§ **Required work**: Where a line below holds the string "define", copy that line.

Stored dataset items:
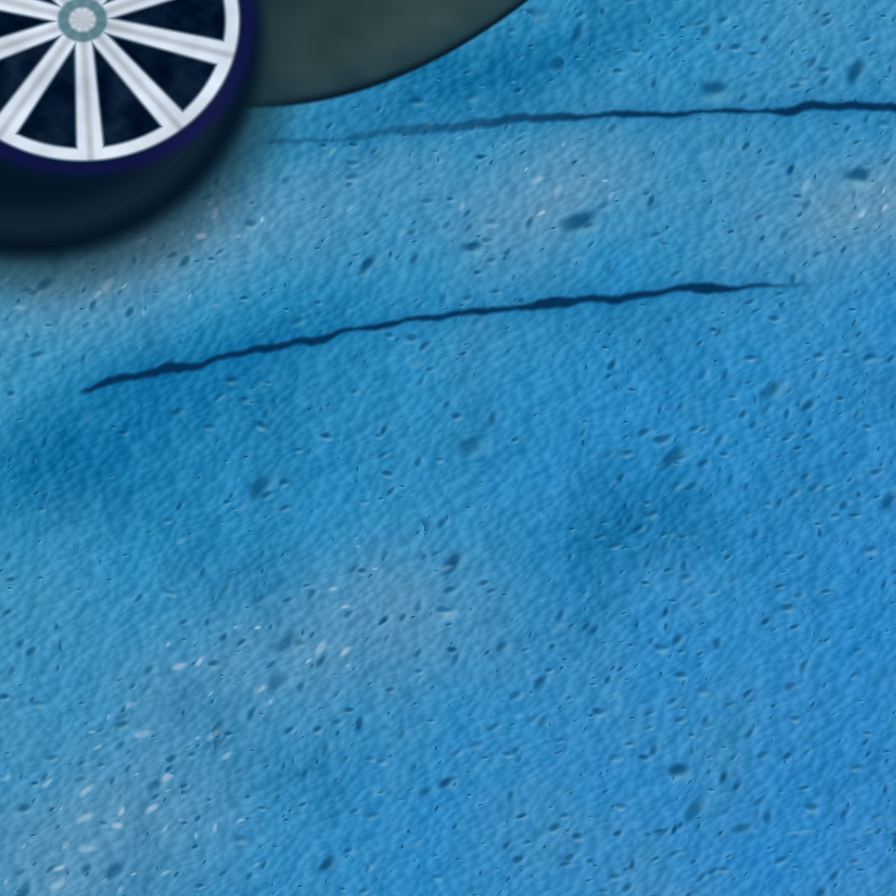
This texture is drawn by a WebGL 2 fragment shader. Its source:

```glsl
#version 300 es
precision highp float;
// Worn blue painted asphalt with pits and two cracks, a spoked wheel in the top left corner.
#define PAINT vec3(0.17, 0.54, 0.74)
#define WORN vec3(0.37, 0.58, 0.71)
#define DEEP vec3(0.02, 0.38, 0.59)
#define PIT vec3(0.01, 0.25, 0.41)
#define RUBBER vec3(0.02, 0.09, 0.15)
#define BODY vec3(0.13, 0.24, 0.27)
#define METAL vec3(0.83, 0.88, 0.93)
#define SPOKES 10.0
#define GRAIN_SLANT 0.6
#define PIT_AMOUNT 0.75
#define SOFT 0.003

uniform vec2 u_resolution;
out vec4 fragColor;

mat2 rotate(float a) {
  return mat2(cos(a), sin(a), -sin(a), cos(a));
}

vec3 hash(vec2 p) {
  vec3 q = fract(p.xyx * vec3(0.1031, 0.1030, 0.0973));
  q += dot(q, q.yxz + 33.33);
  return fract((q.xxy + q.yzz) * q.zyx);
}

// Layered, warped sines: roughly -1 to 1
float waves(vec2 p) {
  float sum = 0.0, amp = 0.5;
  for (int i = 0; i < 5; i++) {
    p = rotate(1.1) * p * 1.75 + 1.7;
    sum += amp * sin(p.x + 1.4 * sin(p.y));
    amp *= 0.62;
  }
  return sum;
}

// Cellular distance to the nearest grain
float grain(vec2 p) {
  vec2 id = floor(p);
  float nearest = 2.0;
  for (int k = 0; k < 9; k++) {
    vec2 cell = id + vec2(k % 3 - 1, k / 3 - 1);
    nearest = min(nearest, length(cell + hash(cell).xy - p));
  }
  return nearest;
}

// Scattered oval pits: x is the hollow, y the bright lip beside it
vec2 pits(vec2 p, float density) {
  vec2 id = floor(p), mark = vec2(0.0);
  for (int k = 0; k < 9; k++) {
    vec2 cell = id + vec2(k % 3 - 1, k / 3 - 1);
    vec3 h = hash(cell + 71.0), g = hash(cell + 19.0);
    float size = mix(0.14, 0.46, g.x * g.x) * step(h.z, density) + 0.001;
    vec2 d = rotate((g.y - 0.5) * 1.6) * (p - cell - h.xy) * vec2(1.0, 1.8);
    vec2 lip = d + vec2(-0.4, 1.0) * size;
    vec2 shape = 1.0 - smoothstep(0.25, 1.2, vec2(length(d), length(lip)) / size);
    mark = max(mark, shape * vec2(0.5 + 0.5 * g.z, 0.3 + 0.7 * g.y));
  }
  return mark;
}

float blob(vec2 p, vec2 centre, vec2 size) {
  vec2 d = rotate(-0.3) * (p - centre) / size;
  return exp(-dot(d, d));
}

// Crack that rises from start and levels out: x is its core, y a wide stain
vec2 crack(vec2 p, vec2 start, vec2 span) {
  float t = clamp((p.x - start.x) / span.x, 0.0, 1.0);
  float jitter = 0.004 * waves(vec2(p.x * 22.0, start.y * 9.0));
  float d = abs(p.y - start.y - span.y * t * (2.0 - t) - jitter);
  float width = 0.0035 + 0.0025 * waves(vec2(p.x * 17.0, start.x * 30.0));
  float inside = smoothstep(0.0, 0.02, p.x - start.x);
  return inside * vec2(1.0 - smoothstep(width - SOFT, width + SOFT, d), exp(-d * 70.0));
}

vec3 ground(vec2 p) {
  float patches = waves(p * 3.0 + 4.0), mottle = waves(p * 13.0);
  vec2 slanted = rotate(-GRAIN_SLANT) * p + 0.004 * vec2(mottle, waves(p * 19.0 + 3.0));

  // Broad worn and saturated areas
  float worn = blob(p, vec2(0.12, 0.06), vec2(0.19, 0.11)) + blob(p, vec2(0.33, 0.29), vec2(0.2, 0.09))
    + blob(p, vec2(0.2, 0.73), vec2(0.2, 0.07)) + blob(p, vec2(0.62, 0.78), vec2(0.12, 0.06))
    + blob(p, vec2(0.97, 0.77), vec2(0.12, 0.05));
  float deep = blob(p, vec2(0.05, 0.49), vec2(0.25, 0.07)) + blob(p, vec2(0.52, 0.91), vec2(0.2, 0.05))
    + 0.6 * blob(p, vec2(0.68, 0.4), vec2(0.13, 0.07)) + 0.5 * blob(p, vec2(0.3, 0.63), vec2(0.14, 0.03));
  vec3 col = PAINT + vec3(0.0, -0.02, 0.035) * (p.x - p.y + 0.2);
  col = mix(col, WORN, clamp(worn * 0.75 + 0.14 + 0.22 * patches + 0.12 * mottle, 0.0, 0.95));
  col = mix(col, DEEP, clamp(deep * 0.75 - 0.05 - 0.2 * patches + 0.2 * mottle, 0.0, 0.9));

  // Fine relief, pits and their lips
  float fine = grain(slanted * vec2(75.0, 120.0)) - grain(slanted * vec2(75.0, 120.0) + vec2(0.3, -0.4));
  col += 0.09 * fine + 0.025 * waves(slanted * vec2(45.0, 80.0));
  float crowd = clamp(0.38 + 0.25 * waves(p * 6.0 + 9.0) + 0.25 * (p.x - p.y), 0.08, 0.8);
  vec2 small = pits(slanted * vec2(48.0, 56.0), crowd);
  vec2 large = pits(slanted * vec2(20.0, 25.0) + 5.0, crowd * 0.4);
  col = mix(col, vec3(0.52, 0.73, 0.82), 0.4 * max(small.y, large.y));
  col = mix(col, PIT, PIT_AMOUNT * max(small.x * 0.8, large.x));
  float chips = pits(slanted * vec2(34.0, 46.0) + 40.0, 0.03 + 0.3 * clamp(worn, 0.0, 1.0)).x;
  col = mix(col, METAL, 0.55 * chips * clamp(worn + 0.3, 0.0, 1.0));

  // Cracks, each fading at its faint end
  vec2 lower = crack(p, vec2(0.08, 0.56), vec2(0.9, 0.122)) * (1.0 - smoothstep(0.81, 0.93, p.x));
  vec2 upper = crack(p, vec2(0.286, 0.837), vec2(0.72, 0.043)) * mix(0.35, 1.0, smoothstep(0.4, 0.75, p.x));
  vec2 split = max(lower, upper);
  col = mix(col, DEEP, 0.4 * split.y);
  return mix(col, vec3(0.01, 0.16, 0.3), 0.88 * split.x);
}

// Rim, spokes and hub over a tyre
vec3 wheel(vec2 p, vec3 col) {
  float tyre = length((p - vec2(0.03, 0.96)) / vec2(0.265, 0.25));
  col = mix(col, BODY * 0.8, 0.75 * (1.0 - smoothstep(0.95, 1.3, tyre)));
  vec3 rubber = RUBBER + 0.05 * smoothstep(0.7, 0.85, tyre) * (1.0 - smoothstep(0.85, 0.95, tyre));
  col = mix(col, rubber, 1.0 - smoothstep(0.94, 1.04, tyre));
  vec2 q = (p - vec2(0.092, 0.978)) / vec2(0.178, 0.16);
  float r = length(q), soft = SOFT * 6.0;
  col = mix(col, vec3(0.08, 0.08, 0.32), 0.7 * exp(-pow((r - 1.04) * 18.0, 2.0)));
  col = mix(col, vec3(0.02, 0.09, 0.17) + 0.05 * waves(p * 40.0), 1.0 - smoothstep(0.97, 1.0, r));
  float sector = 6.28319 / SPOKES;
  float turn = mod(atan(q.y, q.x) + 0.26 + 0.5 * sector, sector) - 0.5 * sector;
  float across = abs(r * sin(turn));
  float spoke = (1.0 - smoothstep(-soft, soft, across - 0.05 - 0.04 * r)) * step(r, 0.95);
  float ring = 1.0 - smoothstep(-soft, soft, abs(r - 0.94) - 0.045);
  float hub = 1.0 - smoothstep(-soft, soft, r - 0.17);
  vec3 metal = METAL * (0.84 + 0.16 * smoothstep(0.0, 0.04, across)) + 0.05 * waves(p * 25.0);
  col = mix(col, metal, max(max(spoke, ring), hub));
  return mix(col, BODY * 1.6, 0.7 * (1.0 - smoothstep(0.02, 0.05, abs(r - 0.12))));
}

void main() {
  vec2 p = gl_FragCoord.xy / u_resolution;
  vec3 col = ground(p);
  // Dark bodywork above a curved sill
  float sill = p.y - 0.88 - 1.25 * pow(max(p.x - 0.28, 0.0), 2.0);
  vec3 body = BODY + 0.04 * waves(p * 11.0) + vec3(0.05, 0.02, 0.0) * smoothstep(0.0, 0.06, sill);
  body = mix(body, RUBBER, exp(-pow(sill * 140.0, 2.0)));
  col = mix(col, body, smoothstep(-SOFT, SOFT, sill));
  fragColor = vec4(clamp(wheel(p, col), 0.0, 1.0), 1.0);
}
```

§ **Result of the exercise**:
#define PAINT vec3(0.17, 0.54, 0.74)
#define WORN vec3(0.37, 0.58, 0.71)
#define DEEP vec3(0.02, 0.38, 0.59)
#define PIT vec3(0.01, 0.25, 0.41)
#define RUBBER vec3(0.02, 0.09, 0.15)
#define BODY vec3(0.13, 0.24, 0.27)
#define METAL vec3(0.83, 0.88, 0.93)
#define SPOKES 10.0
#define GRAIN_SLANT 0.6
#define PIT_AMOUNT 0.75
#define SOFT 0.003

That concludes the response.